The Congresswoman’s outreach also extends further than just those who can vote, as her established online presence invites young people not yet old enough to vote to take an active interest in politics. There is an authenticity in her approach to politics, which many so-called ‘life-long’ politicians fail to capture. Her normality gave her an air of calmness in the craziness of the lead-up to the 2020 election.

On top of this, she is also one of the central personalities in the 2019 Netflix documentary, ‘Knock Down the House’. The film focuses itself on the lives of 4 women trying to challenge members of Congress in their states and make history in the midterm elections of 2018. The celebratory ending of AOC’s campaign juxtaposes with those that lost their elections and gives an insight into the importance of voting.

AOC engages with the real world. Some may disagree with this style of political campaigning, but in reality, AOC is playing to her strengths and what people love about her. Something that has annoyed countless politicians and celebrities, including Piers Morgan, is her past before politics as a waitress and bartender, that many of her supporters relate to. She captures the everyday in many of her online posts. Vanity Fair recently interviewed AOC for ‘Everything Alexandria Ocasio-Cortez Does in a Day’, with AOC stating: “I do get nervous when I post [online]”, suggesting that she is just like any other person. The future of politics relies on connection with younger generations.
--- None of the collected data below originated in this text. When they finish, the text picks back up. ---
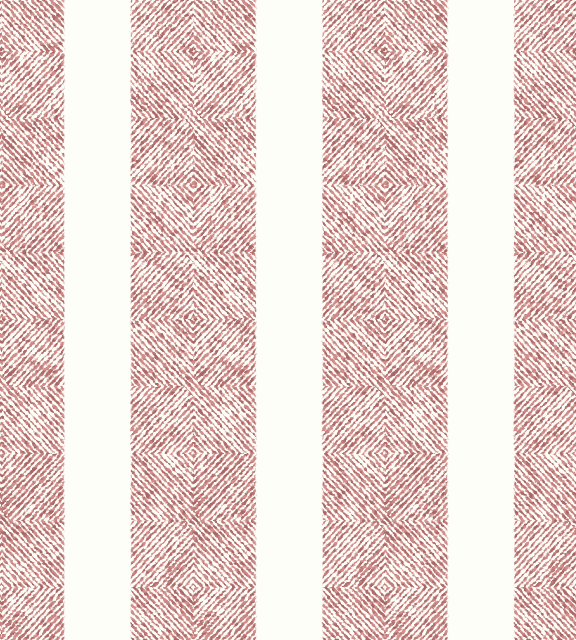
Reproduce this pattern procedurally as a WebGL 2 fragment shader.

```glsl
#version 300 es
precision highp float;
// Vertical stripes of concentric hatched diamonds on warm white paper.
// A folded diamond distance gives parallel lines; noise along and across
// each line breaks it into rough, dry-brush strokes that vary by row.
uniform vec2 u_resolution;
out vec4 outColor;

// All lengths are fractions of the canvas height.
const float STRIPE_PERIOD = 0.2995;
const float STRIPE_CENTER = 0.0026;
const float ROW_PERIOD = 0.2094;
const float ROW_CENTER = 0.0820;
const vec2 HALF_DIAMOND = vec2(0.0977, 0.1047);
const float LINES = 10.0;

const vec3 PAPER = vec3(0.995, 0.995, 0.972);
const vec3 INK_LIGHT = vec3(0.82, 0.56, 0.55);
const vec3 INK_DARK = vec3(0.66, 0.40, 0.40);

float hash(vec2 p) {
  return fract(sin(dot(p, vec2(127.1, 311.7))) * 43758.5453);
}

float noise(vec2 p) {
  vec2 i = floor(p);
  vec2 f = fract(p);
  f = f * f * (3.0 - 2.0 * f);
  float low = mix(hash(i), hash(i + vec2(1.0, 0.0)), f.x);
  float high = mix(hash(i + vec2(0.0, 1.0)), hash(i + vec2(1.0, 1.0)), f.x);
  return mix(low, high, f.y);
}

// Returns (line distance, position along line, slope sign).
vec3 hatchCoords(vec2 q) {
  float slope = q.x * q.y < 0.0 ? -1.0 : 1.0;
  float dist = abs(q.x) + abs(q.y);

  // Falling lines run unbroken through the joint between two diamonds.
  vec2 joint = vec2(q.x, q.y - (q.y < 0.0 ? -1.0 : 1.0));
  float across = joint.x + joint.y;
  if (abs(across) < 0.15 && abs(joint.x - joint.y) < 0.5) {
    slope = 1.0;
    dist = 1.0 + across;
  }
  return vec3(dist, q.x - slope * q.y, slope);
}

// Ink coverage of one rough stroke, with edges softened by blur.
float roughLine(vec3 hatch, vec2 grainPos, float seed, float blur) {
  float t = hatch.x * LINES;
  float id = floor(t) + 37.0 * hatch.z + seed;
  float dash = noise(vec2(hatch.y * 13.0 + 40.0, id * 7.3));
  float grain = noise(grainPos * 370.0);
  float patchTone = noise(grainPos * 36.0);
  float halfWidth = 0.26 + 0.10 * (hash(vec2(id, 4.7)) - 0.5);
  halfWidth += 0.26 * (dash - 0.5) + 0.38 * (grain - 0.5);
  halfWidth += 0.12 * (patchTone - 0.5);
  float offset = abs(fract(t) - 0.5);
  return 1.0 - smoothstep(-blur, blur, offset - halfWidth);
}

void main() {
  vec2 p = gl_FragCoord.xy / u_resolution.y;
  float pixel = 1.0 / u_resolution.y;

  // Local position inside the stripe and its row.
  float row = floor((p.y - ROW_CENTER) / ROW_PERIOD + 0.5);
  float column = floor((p.x - STRIPE_CENTER) / STRIPE_PERIOD + 0.5);
  vec2 local = p - vec2(STRIPE_CENTER + column * STRIPE_PERIOD,
                        ROW_CENTER + row * ROW_PERIOD);
  vec2 grainPos = vec2(local.x, p.y) + 1.0;

  // Slight hand-drawn waver.
  vec2 waver = vec2(noise(grainPos * 110.0), noise(grainPos * 110.0 + 53.0));
  vec2 q = (local + 0.0016 * (waver - 0.5)) / HALF_DIAMOND;

  // Hatching, softened by about one pixel.
  vec3 hatch = hatchCoords(q);
  float spacing = HALF_DIAMOND.x * HALF_DIAMOND.y / length(HALF_DIAMOND) / LINES;
  float blur = max(0.8 * pixel / spacing, 0.12);
  float seed = 91.0 * row + (local.x < 0.0 ? 17.0 : 0.0);
  float ink = roughLine(hatch, grainPos, seed, blur);

  // Ragged stripe border.
  float ragged = 0.0024 * (noise(grainPos * 300.0 + 19.0) - 0.5);
  float border = abs(local.x) - HALF_DIAMOND.x + ragged;
  ink *= 1.0 - smoothstep(-pixel, pixel, border);

  // Uneven ink tone.
  float tone = smoothstep(0.2, 0.85, noise(grainPos * 210.0 + 71.0));
  vec3 inkColor = mix(INK_LIGHT, INK_DARK, tone);
  outColor = vec4(mix(PAPER, inkColor, ink), 1.0);
}
```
AOC encapsulates this and politicians across the globe should look to her for advice. Whether they will, is another question.